§ THE DATA
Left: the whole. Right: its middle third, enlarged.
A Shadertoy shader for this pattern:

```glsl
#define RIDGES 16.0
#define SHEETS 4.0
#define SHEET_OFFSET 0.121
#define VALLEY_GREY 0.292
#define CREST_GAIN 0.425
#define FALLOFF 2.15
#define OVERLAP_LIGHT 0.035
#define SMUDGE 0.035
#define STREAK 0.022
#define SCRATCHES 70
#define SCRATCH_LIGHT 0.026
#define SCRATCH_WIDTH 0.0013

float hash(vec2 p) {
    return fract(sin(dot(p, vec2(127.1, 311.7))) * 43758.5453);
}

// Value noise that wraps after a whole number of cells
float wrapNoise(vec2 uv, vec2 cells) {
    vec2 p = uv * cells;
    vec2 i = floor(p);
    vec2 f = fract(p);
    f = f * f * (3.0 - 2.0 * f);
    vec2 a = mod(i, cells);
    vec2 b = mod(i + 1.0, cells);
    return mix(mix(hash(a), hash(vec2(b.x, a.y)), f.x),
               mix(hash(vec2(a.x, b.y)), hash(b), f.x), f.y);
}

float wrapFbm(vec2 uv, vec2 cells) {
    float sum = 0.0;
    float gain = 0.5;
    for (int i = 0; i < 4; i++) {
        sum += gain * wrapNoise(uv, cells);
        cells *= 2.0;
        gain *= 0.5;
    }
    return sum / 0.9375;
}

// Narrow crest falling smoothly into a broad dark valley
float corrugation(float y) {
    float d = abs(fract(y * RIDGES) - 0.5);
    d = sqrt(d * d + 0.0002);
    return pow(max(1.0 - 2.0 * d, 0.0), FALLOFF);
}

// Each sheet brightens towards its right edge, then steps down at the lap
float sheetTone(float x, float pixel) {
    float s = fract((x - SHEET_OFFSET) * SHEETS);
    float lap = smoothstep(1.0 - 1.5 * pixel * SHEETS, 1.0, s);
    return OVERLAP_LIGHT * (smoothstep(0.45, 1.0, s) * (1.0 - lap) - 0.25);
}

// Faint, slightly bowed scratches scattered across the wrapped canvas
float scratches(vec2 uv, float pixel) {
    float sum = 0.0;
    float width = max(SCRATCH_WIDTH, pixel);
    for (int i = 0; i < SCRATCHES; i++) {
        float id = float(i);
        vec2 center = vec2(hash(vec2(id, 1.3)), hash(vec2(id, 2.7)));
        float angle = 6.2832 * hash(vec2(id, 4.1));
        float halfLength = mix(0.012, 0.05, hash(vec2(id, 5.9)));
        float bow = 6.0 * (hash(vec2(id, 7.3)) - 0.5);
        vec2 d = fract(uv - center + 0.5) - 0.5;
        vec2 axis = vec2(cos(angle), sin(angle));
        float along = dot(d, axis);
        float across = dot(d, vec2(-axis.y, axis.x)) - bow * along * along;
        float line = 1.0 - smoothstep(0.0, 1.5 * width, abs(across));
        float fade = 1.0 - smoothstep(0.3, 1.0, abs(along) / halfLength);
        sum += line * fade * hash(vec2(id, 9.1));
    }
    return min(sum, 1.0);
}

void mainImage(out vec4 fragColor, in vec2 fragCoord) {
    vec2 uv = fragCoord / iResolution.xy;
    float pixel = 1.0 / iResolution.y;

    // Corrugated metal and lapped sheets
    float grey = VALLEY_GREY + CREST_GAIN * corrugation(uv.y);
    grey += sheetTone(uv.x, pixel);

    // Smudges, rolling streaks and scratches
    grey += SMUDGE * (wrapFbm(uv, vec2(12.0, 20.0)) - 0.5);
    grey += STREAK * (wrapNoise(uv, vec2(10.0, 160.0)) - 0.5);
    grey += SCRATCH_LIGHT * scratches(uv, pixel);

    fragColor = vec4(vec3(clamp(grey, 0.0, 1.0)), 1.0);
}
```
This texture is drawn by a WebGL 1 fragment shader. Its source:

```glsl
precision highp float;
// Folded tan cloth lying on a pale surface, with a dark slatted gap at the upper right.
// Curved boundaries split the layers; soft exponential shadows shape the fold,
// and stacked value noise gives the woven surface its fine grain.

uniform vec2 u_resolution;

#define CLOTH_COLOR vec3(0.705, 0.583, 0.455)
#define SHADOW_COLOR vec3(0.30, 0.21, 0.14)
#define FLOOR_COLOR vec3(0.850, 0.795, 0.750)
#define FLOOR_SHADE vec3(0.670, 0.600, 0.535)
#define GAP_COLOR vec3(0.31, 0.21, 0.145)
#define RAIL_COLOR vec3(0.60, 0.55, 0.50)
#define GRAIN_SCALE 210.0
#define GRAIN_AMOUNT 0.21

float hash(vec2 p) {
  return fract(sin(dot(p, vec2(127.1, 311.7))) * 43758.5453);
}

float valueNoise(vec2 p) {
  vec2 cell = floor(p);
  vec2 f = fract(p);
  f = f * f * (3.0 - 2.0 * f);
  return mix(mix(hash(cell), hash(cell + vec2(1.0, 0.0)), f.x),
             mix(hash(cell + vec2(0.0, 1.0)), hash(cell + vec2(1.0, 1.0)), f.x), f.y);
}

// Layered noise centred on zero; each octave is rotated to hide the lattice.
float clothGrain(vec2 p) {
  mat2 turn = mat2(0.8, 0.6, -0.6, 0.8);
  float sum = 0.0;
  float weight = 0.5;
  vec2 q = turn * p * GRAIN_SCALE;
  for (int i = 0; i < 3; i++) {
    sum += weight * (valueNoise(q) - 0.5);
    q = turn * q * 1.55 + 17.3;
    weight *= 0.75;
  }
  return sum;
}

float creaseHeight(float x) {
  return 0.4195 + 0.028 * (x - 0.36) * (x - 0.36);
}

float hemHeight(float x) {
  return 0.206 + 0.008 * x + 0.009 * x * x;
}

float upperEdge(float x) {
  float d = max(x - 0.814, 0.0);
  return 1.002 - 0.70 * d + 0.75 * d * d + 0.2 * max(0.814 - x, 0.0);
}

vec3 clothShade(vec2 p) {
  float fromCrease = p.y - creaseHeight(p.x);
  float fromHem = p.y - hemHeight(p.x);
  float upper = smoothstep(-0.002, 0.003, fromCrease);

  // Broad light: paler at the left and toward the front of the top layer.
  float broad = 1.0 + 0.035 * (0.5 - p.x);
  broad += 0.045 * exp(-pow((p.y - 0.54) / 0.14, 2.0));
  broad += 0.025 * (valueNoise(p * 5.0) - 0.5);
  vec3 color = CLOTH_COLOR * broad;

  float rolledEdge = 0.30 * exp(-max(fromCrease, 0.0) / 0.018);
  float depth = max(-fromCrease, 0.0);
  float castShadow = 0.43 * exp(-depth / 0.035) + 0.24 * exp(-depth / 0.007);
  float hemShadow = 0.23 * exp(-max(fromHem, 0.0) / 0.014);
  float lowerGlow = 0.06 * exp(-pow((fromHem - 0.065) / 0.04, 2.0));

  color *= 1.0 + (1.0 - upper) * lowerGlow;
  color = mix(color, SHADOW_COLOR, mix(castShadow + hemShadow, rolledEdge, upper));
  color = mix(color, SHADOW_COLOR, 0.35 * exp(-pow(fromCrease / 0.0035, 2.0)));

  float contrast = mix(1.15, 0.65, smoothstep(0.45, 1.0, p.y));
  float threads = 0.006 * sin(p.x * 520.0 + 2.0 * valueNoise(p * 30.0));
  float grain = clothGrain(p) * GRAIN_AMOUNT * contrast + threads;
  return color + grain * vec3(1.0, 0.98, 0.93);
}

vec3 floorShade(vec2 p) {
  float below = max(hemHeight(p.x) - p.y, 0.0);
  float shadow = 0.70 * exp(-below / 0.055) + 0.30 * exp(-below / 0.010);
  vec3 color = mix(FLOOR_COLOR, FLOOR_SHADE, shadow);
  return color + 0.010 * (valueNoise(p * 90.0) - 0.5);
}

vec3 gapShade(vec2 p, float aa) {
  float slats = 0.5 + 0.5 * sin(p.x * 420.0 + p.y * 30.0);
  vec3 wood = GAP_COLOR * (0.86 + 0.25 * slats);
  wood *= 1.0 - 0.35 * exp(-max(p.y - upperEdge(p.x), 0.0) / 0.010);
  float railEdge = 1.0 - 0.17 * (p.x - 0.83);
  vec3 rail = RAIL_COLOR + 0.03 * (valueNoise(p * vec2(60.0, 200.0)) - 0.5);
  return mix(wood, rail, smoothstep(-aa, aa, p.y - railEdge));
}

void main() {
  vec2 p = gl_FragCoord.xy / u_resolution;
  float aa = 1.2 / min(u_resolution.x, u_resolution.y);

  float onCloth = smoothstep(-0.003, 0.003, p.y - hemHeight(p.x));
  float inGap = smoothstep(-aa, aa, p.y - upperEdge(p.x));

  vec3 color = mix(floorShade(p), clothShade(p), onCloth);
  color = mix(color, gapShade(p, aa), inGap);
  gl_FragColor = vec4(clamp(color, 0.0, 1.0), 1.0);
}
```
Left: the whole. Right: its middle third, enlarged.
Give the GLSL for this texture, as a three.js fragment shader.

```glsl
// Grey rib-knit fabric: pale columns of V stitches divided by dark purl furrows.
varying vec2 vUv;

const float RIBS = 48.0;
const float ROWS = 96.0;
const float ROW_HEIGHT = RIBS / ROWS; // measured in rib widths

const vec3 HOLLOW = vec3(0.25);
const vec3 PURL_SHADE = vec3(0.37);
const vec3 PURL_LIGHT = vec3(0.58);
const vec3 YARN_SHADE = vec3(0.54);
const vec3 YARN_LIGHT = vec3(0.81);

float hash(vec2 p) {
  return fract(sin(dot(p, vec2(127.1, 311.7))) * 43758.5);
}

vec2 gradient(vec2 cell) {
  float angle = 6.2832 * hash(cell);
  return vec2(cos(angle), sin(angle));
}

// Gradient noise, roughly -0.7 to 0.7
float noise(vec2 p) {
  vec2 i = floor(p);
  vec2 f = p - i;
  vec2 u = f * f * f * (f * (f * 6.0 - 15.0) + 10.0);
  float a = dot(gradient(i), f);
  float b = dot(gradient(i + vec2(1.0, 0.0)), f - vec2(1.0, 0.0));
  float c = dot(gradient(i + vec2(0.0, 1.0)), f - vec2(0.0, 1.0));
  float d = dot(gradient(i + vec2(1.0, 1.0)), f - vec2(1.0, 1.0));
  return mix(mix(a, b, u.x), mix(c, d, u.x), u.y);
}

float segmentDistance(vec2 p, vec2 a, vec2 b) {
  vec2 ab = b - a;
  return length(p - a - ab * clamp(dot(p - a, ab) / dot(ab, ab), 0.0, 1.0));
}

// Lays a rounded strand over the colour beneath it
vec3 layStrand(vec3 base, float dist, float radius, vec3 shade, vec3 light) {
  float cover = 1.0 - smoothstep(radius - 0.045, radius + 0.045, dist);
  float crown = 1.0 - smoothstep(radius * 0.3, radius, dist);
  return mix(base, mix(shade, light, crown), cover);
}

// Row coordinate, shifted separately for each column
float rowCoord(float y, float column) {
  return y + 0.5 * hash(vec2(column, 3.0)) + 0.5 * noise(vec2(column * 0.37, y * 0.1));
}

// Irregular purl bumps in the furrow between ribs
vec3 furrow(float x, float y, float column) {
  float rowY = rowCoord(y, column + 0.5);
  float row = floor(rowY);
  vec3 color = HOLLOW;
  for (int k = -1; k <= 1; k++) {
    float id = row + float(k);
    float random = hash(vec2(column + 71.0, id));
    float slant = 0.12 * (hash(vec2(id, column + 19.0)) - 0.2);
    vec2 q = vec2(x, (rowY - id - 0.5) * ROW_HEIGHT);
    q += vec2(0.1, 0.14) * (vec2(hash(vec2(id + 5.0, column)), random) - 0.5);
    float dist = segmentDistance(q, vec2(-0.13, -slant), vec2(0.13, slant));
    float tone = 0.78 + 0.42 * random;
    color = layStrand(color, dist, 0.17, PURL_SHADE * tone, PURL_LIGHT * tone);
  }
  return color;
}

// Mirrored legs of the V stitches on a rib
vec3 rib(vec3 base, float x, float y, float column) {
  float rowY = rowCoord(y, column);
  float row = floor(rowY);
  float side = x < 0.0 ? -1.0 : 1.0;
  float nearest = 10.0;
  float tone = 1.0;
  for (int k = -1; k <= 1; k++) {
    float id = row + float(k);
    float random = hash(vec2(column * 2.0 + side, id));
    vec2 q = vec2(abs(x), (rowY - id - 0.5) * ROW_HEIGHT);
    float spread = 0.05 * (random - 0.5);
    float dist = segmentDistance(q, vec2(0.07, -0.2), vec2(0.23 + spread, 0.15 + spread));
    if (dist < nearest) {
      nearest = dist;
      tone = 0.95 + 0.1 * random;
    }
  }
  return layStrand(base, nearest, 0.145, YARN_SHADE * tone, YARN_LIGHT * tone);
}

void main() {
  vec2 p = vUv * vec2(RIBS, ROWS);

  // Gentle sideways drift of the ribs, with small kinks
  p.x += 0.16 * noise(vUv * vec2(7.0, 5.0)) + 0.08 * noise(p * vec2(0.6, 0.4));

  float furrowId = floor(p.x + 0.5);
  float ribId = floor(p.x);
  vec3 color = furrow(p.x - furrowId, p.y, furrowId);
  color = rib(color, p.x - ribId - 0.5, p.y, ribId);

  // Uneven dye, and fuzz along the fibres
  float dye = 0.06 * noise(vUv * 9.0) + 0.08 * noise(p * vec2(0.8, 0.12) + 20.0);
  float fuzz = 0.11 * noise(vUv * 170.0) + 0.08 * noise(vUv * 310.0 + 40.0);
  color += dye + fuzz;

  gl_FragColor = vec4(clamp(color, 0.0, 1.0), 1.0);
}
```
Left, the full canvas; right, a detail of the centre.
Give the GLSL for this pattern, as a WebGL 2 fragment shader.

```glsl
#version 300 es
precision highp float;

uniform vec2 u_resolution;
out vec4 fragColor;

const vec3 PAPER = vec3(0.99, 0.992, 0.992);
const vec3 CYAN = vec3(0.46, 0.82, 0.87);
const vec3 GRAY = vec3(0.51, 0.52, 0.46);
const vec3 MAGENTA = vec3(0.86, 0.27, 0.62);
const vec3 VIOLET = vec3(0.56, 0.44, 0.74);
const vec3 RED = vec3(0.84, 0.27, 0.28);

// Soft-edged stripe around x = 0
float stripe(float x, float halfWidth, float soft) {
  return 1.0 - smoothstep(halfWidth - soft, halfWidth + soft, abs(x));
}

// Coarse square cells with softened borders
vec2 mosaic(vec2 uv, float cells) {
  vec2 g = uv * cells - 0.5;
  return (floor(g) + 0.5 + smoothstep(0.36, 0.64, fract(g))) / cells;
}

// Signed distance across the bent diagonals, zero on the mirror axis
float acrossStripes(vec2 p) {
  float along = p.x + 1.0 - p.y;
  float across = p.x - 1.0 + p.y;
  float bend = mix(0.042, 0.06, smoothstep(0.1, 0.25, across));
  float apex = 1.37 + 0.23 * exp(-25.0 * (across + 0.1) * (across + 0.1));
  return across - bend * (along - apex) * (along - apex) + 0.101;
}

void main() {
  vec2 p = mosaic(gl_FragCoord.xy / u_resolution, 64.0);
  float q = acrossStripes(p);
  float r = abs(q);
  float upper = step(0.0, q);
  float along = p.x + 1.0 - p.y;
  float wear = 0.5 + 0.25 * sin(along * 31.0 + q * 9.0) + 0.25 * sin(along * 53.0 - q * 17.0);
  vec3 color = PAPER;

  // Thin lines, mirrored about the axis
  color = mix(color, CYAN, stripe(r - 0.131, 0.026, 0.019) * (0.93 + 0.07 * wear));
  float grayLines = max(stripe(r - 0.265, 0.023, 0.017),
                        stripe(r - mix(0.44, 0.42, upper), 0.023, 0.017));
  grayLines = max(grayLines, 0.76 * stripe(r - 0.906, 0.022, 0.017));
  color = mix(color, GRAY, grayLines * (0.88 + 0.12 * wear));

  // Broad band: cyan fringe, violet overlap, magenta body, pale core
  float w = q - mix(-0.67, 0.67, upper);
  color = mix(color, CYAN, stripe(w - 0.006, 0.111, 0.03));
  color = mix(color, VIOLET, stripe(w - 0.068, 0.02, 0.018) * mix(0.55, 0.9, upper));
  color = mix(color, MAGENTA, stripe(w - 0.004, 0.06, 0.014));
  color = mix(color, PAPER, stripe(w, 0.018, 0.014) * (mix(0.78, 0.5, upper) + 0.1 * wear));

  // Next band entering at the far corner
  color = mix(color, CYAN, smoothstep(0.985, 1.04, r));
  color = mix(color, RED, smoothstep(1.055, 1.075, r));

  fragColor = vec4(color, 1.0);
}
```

§ TASK STATEMENT
Find each line in the records above that contains "wrapNoise", and copy it.

§ WRITTEN REPLY
float wrapNoise(vec2 uv, vec2 cells) {
        sum += gain * wrapNoise(uv, cells);
    grey += STREAK * (wrapNoise(uv, vec2(10.0, 160.0)) - 0.5);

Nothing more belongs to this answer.